■ **The problem**:
Every line of the data should be output word for word.

■ **Task data**:
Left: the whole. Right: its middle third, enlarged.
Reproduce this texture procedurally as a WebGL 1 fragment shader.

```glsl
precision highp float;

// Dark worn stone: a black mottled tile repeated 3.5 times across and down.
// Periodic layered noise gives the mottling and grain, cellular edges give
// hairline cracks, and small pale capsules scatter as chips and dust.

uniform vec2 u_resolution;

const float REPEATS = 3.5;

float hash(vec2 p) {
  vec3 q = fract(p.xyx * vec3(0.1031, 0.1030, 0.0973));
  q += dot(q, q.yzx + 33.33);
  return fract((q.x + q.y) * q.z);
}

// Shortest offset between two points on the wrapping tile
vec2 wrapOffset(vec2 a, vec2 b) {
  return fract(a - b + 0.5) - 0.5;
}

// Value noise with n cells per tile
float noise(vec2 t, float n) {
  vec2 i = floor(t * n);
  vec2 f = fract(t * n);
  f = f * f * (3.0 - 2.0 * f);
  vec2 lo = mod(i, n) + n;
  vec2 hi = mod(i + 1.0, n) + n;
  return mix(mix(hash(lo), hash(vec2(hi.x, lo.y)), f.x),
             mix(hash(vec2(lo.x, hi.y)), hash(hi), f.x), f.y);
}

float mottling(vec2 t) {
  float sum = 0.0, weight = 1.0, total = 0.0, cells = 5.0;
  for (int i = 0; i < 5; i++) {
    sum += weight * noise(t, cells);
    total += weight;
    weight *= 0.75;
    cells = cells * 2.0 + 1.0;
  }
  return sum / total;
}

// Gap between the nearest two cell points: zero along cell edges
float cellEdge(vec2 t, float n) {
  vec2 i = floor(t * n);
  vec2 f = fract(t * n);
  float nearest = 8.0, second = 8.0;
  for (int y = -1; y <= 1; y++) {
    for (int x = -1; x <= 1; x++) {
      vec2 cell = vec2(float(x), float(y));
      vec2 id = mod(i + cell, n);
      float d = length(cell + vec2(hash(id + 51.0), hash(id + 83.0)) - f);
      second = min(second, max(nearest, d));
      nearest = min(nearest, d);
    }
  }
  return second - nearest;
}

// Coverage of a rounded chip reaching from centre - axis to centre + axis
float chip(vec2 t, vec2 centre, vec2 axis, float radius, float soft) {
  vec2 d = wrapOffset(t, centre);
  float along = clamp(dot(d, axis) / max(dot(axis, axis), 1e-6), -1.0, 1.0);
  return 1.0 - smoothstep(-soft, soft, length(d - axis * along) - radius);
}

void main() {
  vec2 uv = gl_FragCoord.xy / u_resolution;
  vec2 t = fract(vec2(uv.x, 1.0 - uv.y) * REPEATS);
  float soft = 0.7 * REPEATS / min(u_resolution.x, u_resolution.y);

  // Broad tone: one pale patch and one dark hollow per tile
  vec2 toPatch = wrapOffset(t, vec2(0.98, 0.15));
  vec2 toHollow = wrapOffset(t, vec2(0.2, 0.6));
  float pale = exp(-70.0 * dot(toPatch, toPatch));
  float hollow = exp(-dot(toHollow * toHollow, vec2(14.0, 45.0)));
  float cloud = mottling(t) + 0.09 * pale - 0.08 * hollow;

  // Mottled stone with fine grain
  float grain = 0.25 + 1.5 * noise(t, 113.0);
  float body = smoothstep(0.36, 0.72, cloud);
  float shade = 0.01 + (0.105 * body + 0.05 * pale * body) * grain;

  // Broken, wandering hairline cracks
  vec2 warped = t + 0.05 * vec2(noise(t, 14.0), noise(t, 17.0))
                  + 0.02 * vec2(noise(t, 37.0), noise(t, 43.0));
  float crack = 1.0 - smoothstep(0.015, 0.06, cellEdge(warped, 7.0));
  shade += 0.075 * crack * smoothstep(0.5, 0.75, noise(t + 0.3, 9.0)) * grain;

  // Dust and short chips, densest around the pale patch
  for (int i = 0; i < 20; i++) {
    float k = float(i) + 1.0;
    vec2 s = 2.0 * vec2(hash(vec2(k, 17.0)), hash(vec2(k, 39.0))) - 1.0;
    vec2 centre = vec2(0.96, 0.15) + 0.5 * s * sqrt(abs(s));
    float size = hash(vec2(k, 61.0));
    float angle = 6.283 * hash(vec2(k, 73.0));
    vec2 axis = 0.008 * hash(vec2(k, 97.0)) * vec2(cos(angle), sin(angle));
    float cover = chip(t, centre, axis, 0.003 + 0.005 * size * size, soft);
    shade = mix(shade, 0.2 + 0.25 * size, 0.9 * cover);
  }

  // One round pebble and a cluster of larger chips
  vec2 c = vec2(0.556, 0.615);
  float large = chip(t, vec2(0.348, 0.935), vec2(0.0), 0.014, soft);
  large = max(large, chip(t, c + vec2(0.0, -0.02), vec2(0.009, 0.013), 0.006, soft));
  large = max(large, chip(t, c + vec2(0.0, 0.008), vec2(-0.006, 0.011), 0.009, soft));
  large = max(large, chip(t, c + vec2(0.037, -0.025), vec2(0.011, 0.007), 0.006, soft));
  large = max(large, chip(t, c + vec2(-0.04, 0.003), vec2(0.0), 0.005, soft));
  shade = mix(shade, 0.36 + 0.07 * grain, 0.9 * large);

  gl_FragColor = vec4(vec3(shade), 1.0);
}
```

■ **Solution for this task**:
Left: the whole. Right: its middle third, enlarged.
Reproduce this texture procedurally as a WebGL 1 fragment shader.

```glsl
precision highp float;

// Dark worn stone: a black mottled tile repeated 3.5 times across and down.
// Periodic layered noise gives the mottling and grain, cellular edges give
// hairline cracks, and small pale capsules scatter as chips and dust.

uniform vec2 u_resolution;

const float REPEATS = 3.5;

float hash(vec2 p) {
  vec3 q = fract(p.xyx * vec3(0.1031, 0.1030, 0.0973));
  q += dot(q, q.yzx + 33.33);
  return fract((q.x + q.y) * q.z);
}

// Shortest offset between two points on the wrapping tile
vec2 wrapOffset(vec2 a, vec2 b) {
  return fract(a - b + 0.5) - 0.5;
}

// Value noise with n cells per tile
float noise(vec2 t, float n) {
  vec2 i = floor(t * n);
  vec2 f = fract(t * n);
  f = f * f * (3.0 - 2.0 * f);
  vec2 lo = mod(i, n) + n;
  vec2 hi = mod(i + 1.0, n) + n;
  return mix(mix(hash(lo), hash(vec2(hi.x, lo.y)), f.x),
             mix(hash(vec2(lo.x, hi.y)), hash(hi), f.x), f.y);
}

float mottling(vec2 t) {
  float sum = 0.0, weight = 1.0, total = 0.0, cells = 5.0;
  for (int i = 0; i < 5; i++) {
    sum += weight * noise(t, cells);
    total += weight;
    weight *= 0.75;
    cells = cells * 2.0 + 1.0;
  }
  return sum / total;
}

// Gap between the nearest two cell points: zero along cell edges
float cellEdge(vec2 t, float n) {
  vec2 i = floor(t * n);
  vec2 f = fract(t * n);
  float nearest = 8.0, second = 8.0;
  for (int y = -1; y <= 1; y++) {
    for (int x = -1; x <= 1; x++) {
      vec2 cell = vec2(float(x), float(y));
      vec2 id = mod(i + cell, n);
      float d = length(cell + vec2(hash(id + 51.0), hash(id + 83.0)) - f);
      second = min(second, max(nearest, d));
      nearest = min(nearest, d);
    }
  }
  return second - nearest;
}

// Coverage of a rounded chip reaching from centre - axis to centre + axis
float chip(vec2 t, vec2 centre, vec2 axis, float radius, float soft) {
  vec2 d = wrapOffset(t, centre);
  float along = clamp(dot(d, axis) / max(dot(axis, axis), 1e-6), -1.0, 1.0);
  return 1.0 - smoothstep(-soft, soft, length(d - axis * along) - radius);
}

void main() {
  vec2 uv = gl_FragCoord.xy / u_resolution;
  vec2 t = fract(vec2(uv.x, 1.0 - uv.y) * REPEATS);
  float soft = 0.7 * REPEATS / min(u_resolution.x, u_resolution.y);

  // Broad tone: one pale patch and one dark hollow per tile
  vec2 toPatch = wrapOffset(t, vec2(0.98, 0.15));
  vec2 toHollow = wrapOffset(t, vec2(0.2, 0.6));
  float pale = exp(-70.0 * dot(toPatch, toPatch));
  float hollow = exp(-dot(toHollow * toHollow, vec2(14.0, 45.0)));
  float cloud = mottling(t) + 0.09 * pale - 0.08 * hollow;

  // Mottled stone with fine grain
  float grain = 0.25 + 1.5 * noise(t, 113.0);
  float body = smoothstep(0.36, 0.72, cloud);
  float shade = 0.01 + (0.105 * body + 0.05 * pale * body) * grain;

  // Broken, wandering hairline cracks
  vec2 warped = t + 0.05 * vec2(noise(t, 14.0), noise(t, 17.0))
                  + 0.02 * vec2(noise(t, 37.0), noise(t, 43.0));
  float crack = 1.0 - smoothstep(0.015, 0.06, cellEdge(warped, 7.0));
  shade += 0.075 * crack * smoothstep(0.5, 0.75, noise(t + 0.3, 9.0)) * grain;

  // Dust and short chips, densest around the pale patch
  for (int i = 0; i < 20; i++) {
    float k = float(i) + 1.0;
    vec2 s = 2.0 * vec2(hash(vec2(k, 17.0)), hash(vec2(k, 39.0))) - 1.0;
    vec2 centre = vec2(0.96, 0.15) + 0.5 * s * sqrt(abs(s));
    float size = hash(vec2(k, 61.0));
    float angle = 6.283 * hash(vec2(k, 73.0));
    vec2 axis = 0.008 * hash(vec2(k, 97.0)) * vec2(cos(angle), sin(angle));
    float cover = chip(t, centre, axis, 0.003 + 0.005 * size * size, soft);
    shade = mix(shade, 0.2 + 0.25 * size, 0.9 * cover);
  }

  // One round pebble and a cluster of larger chips
  vec2 c = vec2(0.556, 0.615);
  float large = chip(t, vec2(0.348, 0.935), vec2(0.0), 0.014, soft);
  large = max(large, chip(t, c + vec2(0.0, -0.02), vec2(0.009, 0.013), 0.006, soft));
  large = max(large, chip(t, c + vec2(0.0, 0.008), vec2(-0.006, 0.011), 0.009, soft));
  large = max(large, chip(t, c + vec2(0.037, -0.025), vec2(0.011, 0.007), 0.006, soft));
  large = max(large, chip(t, c + vec2(-0.04, 0.003), vec2(0.0), 0.005, soft));
  shade = mix(shade, 0.36 + 0.07 * grain, 0.9 * large);

  gl_FragColor = vec4(vec3(shade), 1.0);
}
```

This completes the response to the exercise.